**Exploring the Hidden Dimensions of our Universe Through Geometry **

Shing-Tung Yau

Thursday, April 26, 2018 | 7:00pm

UCI Student Center, Crystal Cove Auditorium

*Historically, advances in mathematics and our understanding of the physical universe have often gone hand in hand. Come hear from one of the world’s most distinguished mathematicians how this close interplay has continued to deepen in recent times with new mathematical breakthroughs in geometry and exciting physical theories that propose extra hidden dimensions in our universe.*

**Shing-Tung Yau** is Harvard University’s William Caspar Graustein Chair Professor of Mathematics and Professor of Physics. His worldwide influence on mathematics and math/science education has few equals. He has made seminal contributions in many different fields of modern mathematics and also has had significant impact in physics, computer science, and technology. His many celebrated achievements include laying the mathematical foundation of Einstein’s general theory of relativity and many of today’s physical theories of spacetime with extra dimensions. Throughout his career, he has been a tireless educator having initiated a number of math and science competitions at the high school and university levels, established seven world-class mathematical research centers worldwide, and also wrote three noted popular science books. Dr. Yau was born in 1949 in Guangdong, China.

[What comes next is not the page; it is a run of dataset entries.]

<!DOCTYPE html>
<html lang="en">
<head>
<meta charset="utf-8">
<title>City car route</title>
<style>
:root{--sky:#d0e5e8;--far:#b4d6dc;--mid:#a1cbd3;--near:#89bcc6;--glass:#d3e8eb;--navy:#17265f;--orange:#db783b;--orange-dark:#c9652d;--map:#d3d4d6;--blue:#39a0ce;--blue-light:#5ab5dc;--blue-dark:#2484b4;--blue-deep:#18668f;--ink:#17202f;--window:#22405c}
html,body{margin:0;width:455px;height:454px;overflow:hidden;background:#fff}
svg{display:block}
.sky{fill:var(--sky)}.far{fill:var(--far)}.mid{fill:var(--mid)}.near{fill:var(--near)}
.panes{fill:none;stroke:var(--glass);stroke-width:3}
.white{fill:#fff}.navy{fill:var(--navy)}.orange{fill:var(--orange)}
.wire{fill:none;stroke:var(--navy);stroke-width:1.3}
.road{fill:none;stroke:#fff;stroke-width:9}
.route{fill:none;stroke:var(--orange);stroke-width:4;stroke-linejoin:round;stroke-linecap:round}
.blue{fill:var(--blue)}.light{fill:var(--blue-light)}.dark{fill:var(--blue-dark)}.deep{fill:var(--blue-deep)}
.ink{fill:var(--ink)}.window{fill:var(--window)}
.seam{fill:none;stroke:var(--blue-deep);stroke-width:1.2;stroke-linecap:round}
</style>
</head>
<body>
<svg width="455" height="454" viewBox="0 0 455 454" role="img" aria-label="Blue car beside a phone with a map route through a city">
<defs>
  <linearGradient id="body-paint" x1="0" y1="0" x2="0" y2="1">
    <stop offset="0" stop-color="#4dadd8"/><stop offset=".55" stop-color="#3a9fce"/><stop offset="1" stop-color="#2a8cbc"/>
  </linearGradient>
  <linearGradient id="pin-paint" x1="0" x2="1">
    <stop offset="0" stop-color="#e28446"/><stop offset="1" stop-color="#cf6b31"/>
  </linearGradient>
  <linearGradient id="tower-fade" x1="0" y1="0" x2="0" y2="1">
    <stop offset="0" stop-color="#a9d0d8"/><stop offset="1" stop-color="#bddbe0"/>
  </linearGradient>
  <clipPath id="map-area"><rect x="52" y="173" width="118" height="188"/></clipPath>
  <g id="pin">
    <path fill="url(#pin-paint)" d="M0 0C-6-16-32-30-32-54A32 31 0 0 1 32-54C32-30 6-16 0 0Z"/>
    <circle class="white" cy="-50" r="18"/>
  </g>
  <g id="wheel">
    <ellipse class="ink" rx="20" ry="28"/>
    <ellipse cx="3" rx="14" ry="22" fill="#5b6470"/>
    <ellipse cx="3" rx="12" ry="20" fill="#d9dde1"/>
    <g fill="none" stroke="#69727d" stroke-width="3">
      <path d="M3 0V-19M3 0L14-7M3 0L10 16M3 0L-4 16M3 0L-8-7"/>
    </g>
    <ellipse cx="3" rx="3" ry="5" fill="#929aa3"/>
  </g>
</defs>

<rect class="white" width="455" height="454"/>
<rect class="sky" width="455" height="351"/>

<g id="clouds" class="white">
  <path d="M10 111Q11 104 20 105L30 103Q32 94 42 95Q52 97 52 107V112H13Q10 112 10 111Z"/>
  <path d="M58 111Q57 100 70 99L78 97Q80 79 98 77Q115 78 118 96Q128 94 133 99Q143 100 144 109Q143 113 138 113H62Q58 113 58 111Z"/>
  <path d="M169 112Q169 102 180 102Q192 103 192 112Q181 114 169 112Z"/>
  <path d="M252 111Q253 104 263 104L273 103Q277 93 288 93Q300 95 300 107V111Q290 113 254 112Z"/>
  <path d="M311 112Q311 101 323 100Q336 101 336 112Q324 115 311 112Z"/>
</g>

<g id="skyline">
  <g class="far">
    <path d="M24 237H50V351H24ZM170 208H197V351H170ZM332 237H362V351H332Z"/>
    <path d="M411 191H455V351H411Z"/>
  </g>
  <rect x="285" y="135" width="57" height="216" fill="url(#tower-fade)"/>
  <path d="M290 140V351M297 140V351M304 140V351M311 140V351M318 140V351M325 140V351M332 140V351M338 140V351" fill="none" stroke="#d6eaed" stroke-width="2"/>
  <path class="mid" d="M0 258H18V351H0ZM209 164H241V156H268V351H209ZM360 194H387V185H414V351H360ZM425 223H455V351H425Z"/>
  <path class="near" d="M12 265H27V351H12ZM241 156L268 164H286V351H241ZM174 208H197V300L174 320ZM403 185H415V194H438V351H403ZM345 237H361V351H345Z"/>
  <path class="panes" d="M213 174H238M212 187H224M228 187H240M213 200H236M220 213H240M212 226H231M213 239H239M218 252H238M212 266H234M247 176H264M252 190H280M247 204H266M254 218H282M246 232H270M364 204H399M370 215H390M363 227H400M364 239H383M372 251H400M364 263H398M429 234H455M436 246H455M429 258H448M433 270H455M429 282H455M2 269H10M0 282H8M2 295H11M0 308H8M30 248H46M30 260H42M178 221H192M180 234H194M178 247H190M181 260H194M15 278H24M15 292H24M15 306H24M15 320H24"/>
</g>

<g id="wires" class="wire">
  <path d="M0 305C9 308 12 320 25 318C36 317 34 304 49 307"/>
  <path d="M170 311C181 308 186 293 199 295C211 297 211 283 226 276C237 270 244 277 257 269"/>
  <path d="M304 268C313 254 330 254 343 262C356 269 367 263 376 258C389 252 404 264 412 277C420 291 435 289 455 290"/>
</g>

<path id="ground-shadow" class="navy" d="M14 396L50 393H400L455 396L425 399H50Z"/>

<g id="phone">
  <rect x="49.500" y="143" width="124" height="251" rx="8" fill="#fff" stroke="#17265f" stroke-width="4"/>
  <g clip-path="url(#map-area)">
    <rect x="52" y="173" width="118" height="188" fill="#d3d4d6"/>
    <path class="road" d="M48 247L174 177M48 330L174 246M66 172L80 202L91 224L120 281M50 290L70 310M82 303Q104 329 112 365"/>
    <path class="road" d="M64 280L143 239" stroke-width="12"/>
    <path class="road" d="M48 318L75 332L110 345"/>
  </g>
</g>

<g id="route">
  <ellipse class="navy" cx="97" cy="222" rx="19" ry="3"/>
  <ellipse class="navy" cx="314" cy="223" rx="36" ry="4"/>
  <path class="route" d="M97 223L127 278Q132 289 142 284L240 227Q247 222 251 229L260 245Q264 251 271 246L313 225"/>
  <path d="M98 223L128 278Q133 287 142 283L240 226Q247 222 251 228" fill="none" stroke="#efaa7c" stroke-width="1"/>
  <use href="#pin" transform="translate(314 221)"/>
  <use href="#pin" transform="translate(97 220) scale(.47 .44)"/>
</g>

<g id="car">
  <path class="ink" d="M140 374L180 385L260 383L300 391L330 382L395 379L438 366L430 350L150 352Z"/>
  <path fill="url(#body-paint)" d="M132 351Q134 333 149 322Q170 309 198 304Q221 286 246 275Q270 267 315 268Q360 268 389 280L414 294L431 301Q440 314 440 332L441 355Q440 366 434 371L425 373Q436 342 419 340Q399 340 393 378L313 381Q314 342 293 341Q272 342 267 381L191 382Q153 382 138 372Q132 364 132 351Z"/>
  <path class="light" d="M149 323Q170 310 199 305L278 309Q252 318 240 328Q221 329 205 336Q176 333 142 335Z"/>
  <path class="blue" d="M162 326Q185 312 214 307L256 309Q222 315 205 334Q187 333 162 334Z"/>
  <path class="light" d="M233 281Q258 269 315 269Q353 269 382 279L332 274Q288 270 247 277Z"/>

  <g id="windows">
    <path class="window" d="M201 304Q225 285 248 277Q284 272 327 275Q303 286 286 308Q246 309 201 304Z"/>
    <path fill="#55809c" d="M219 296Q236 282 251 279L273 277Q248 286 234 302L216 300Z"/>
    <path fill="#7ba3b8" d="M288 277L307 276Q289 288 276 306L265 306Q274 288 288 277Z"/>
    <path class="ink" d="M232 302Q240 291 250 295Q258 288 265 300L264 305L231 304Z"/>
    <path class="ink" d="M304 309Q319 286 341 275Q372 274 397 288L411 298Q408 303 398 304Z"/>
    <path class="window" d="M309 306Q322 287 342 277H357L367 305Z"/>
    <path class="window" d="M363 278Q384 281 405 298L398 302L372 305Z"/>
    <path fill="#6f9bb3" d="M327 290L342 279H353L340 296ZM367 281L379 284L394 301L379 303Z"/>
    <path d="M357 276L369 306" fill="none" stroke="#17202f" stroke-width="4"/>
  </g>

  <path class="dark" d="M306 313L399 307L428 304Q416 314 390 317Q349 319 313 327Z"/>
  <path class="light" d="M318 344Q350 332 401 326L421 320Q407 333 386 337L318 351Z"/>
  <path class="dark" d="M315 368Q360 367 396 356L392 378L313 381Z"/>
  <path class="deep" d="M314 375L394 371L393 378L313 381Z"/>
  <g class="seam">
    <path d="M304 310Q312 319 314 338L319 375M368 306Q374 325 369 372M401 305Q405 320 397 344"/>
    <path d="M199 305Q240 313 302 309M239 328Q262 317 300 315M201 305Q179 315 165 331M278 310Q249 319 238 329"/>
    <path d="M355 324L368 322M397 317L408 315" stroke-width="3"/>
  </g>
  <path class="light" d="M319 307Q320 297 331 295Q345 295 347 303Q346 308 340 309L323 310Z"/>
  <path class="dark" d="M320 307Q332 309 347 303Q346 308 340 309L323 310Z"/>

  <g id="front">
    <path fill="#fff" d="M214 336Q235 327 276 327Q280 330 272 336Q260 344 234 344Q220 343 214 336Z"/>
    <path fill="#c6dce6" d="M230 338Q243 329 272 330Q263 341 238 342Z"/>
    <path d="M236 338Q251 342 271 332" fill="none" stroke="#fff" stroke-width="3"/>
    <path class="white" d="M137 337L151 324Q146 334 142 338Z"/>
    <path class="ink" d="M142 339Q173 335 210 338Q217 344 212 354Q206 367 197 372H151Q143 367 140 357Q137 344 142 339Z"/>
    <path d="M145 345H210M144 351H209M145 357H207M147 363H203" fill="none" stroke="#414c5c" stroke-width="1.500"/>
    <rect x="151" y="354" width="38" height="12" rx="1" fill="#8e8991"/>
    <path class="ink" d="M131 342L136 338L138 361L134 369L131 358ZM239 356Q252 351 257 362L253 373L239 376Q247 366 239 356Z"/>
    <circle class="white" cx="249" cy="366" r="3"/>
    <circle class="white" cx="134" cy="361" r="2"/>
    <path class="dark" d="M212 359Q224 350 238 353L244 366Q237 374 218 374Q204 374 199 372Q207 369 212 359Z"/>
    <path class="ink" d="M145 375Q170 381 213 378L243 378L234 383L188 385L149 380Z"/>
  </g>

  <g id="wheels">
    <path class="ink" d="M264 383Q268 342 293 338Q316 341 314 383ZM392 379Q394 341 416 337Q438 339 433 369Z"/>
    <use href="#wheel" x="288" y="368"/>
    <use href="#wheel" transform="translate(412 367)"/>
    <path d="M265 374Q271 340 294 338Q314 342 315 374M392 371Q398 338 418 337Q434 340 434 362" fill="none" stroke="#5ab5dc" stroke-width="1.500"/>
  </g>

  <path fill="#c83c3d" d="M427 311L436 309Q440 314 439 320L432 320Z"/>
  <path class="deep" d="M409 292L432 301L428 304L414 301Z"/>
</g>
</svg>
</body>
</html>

He earned his Ph.D. from UC Berkeley in 1971, was appointed Professor at Stanford University in1974, and joined Harvard University in 1987. He is a member of the U.S. National Academy of Sciences, the American Academy of Arts and Sciences and the Academia Sinica. He has been awarded numerous top prizes including the Fields Medal, the MacArthur Fellowship, the Wolf Prize, and the U.S. National Medal of Science.

**Please RSVP at https://ps.uci.edu/Yau**

**Parking for this event is available for $10 at the Student Center Parking Structure located on the corner of Pereira Dr. and West Peltason. This lecture is free and open to the public. School groups and media representatives should contact Tatiana Arizaga at tarizaga@uci.edu. **